Report every line of the records that includes the word "drive".

Data extracts: Begin

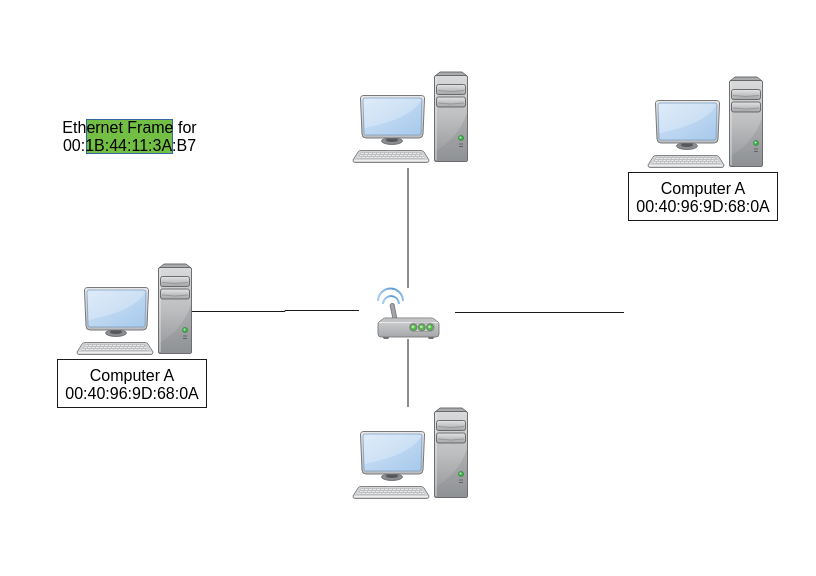
<!DOCTYPE html>
<html lang="en">
<head>
<meta charset="utf-8">
<title>Ethernet network diagram</title>
<style>
:root {
  --paper: #ffffff;
  --ink: #000000;
  --wire: #1a1a1a;
  --frame-fill: #72bf44;
  --frame-line: #3465a4;
  --outline: #77797c;
  --led: #3fb54a;
  --signal: #5b9bd5;
}
* { box-sizing: border-box; }
html, body { margin: 0; background: var(--paper); overflow: hidden; }
.diagram {
  position: relative;
  width: 816px;
  height: 576px;
  overflow: hidden;
  background: var(--paper);
  color: var(--ink);
  font: 16px/18px "Liberation Sans", Arial, sans-serif;
}
.network { position: absolute; inset: 0; display: block; }
.wires { fill: none; stroke: var(--wire); stroke-width: 1; }
.label, .ethernet-frame {
  position: absolute;
  display: flex;
  flex-direction: column;
  align-items: center;
  justify-content: center;
  white-space: nowrap;
}
.label {
  width: 150px;
  height: 49px;
  padding-top: 2px;
  border: 1px solid var(--wire);
  background: var(--paper);
}
.label-left { left: 57px; top: 359px; }
.label-right { left: 628px; top: 172px; }
.ethernet-frame {
  left: 86px;
  top: 119px;
  width: 87px;
  height: 35px;
  padding-top: 1px;
  border: 1px solid var(--frame-line);
  background: var(--frame-fill);
}
</style>
</head>
<body>
<main class="diagram">
  <svg class="network" width="816" height="576" viewBox="0 0 816 576" role="img" aria-label="Four computers around a wireless router">
    <defs>
      <linearGradient id="screen-blue" x1="0" y1="0" x2="1" y2="1">
        <stop offset="0" stop-color="#d3e4f6"/>
        <stop offset="1" stop-color="#a6c9ec"/>
      </linearGradient>
      <linearGradient id="case-grey" x1="0" y1="0" x2="0" y2="1">
        <stop offset="0" stop-color="#d9dadb"/>
        <stop offset=".5" stop-color="#bcbdbf"/>
        <stop offset="1" stop-color="#929497"/>
      </linearGradient>
      <linearGradient id="bezel-grey" x1="0" y1="0" x2="0" y2="1">
        <stop offset="0" stop-color="#e8e8e9"/>
        <stop offset="1" stop-color="#bbbcbe"/>
      </linearGradient>
      <linearGradient id="drive-grey" x1="0" y1="0" x2="0" y2="1">
        <stop offset="0" stop-color="#e3e3e4"/>
        <stop offset="1" stop-color="#a3a5a8"/>
      </linearGradient>
      <linearGradient id="router-grey" x1="0" y1="0" x2="0" y2="1">
        <stop offset="0" stop-color="#d5d6d7"/>
        <stop offset="1" stop-color="#a5a7aa"/>
      </linearGradient>
      <linearGradient id="signal-fade" x1="0" y1="0" x2="1" y2="0">
        <stop offset="0" stop-color="#a9cdf0"/>
        <stop offset=".6" stop-color="#5b9bd5"/>
        <stop offset="1" stop-color="#8fbde8"/>
      </linearGradient>

      <g id="drive">
        <rect x="83.5" y="0" width="29" height="10" rx="2" fill="url(#drive-grey)" stroke="#606265" stroke-width=".9"/>
        <path d="M85 6Q98 8 111 6" fill="none" stroke="#88898c" stroke-width=".7"/>
      </g>

      <g id="computer">
        <g class="tower">
          <path d="M82 5L87 1H109L114 5Z" fill="#a9abad" stroke="#606265" stroke-width=".9"/>
          <rect x="81.5" y="4.500" width="33" height="86" rx="1.500" fill="url(#case-grey)" stroke="#606265" stroke-width=".9"/>
          <path d="M82 80Q105 68 114 42V90H82Z" fill="#85878a" opacity=".3"/>
          <path d="M83 6V89" stroke="#ededee" stroke-width=".8"/>
          <use href="#drive" y="13.500"/>
          <use href="#drive" y="26"/>
          <circle cx="108" cy="67" r="2.500" fill="var(--led)" stroke="#2d7d36" stroke-width=".6"/>
          <circle cx="107.500" cy="66.500" r="1" fill="#b5ecb2"/>
          <path d="M106 73H110M106 75.500H110" stroke="#5c5e61" stroke-width=".9"/>
        </g>
        <g class="monitor">
          <ellipse cx="39" cy="70" rx="10.500" ry="3.500" fill="#8b8d90" stroke="#606265" stroke-width=".8"/>
          <path d="M34 66H44L45 70Q39 72 33 70Z" fill="#55575a"/>
          <path d="M11 24.500H68Q72 24.500 71.500 28L70 63Q70 67 66 67H13Q9 67 9 63L7.500 28Q7 24.500 11 24.500Z" fill="url(#bezel-grey)" stroke="var(--outline)"/>
          <path d="M12 27H67Q69 27 69 29L68 62Q68 64 66 64H13Q11 64 11 62L10 29Q10 27 12 27Z" fill="url(#screen-blue)" stroke="#7f9fc2" stroke-width=".8"/>
          <path d="M12 27.500H67L68.500 29Q58 48 11.500 57L10.500 29Z" fill="#fff" opacity=".25"/>
        </g>
        <g class="keyboard">
          <path d="M8 79.500H68Q70 79.500 71 81L76 89Q76 91.500 74 91.500H2Q0 91.500 0 89L5 81Q6 79.500 8 79.500Z" fill="#d3d4d5" stroke="var(--outline)" stroke-width=".9"/>
          <path d="M8 81H68L72 88H4Z" fill="#bfc0c2"/>
          <path d="M8 82.500H68M7 84.500H70M5 86.500H71" stroke="#e8e8e9" stroke-width="1" stroke-dasharray="3 1"/>
          <path d="M1 89.500H75" stroke="#f0f0f1" stroke-width="1"/>
        </g>
      </g>

      <g id="port-light">
        <circle r="3.500" fill="#55b848" stroke="#73777a" stroke-width=".9"/>
        <circle cx="-.5" cy="-.5" r="1.500" fill="#a9e59c"/>
      </g>
    </defs>

    <g class="wires">
      <path d="M192 311.500H285V310.500H359"/>
      <path d="M408 168V288"/>
      <path d="M455 312.500H624"/>
      <path d="M408 339V407"/>
    </g>

    <use href="#computer" x="353" y="71"/>
    <use href="#computer" x="648" y="76"/>
    <use href="#computer" x="77" y="263"/>
    <use href="#computer" x="353" y="407"/>

    <g class="router">
      <g fill="none" stroke="url(#signal-fade)" stroke-width="2">
        <path d="M378 301A12.500 12.500 0 0 1 403 301"/>
        <path d="M383 304A8 8 0 0 1 399 304"/>
      </g>
      <path d="M390 305Q391 302 394 304L397 319H393Z" fill="#a3a5a8" stroke="#6c6e71" stroke-width=".8"/>
      <ellipse cx="386" cy="337.500" rx="3" ry="1.500" fill="#6c6e71"/>
      <ellipse cx="431" cy="337.500" rx="3" ry="1.500" fill="#6c6e71"/>
      <path d="M386 318H431Q433 318 434 319L438 322Q439 323 439 325V334Q439 337 436 337H381Q378 337 378 334V325Q378 323 379 322L383 319Q384 318 386 318Z" fill="url(#router-grey)" stroke="var(--outline)" stroke-width=".9"/>
      <path d="M380 322L385 319H432L437 322Z" fill="#c2c3c5"/>
      <path d="M379 322.500H438" stroke="#eeeeef" stroke-width=".9"/>
      <rect x="409.500" y="323" width="25" height="8.500" rx="4" fill="#c6c8c9" stroke="#88898c" stroke-width=".6"/>
      <use href="#port-light" x="413.500" y="327.300"/>
      <use href="#port-light" x="421.800" y="327.300"/>
      <use href="#port-light" x="430" y="327.300"/>
    </g>
  </svg>

  <div class="ethernet-frame">
    <span>Ethernet Frame for</span>
    <span>00:1B:44:11:3A:B7</span>
  </div>
  <div class="label label-left">
    <span>Computer A</span>
    <span>00:40:96:9D:68:0A</span>
  </div>
  <div class="label label-right">
    <span>Computer A</span>
    <span>00:40:96:9D:68:0A</span>
  </div>
</main>
</body>
</html>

Data extracts: End

#### Written reply:
      <linearGradient id="drive-grey" x1="0" y1="0" x2="0" y2="1">
      <g id="drive">
        <rect x="83.5" y="0" width="29" height="10" rx="2" fill="url(#drive-grey)" stroke="#606265" stroke-width=".9"/>
          <use href="#drive" y="13.500"/>
          <use href="#drive" y="26"/>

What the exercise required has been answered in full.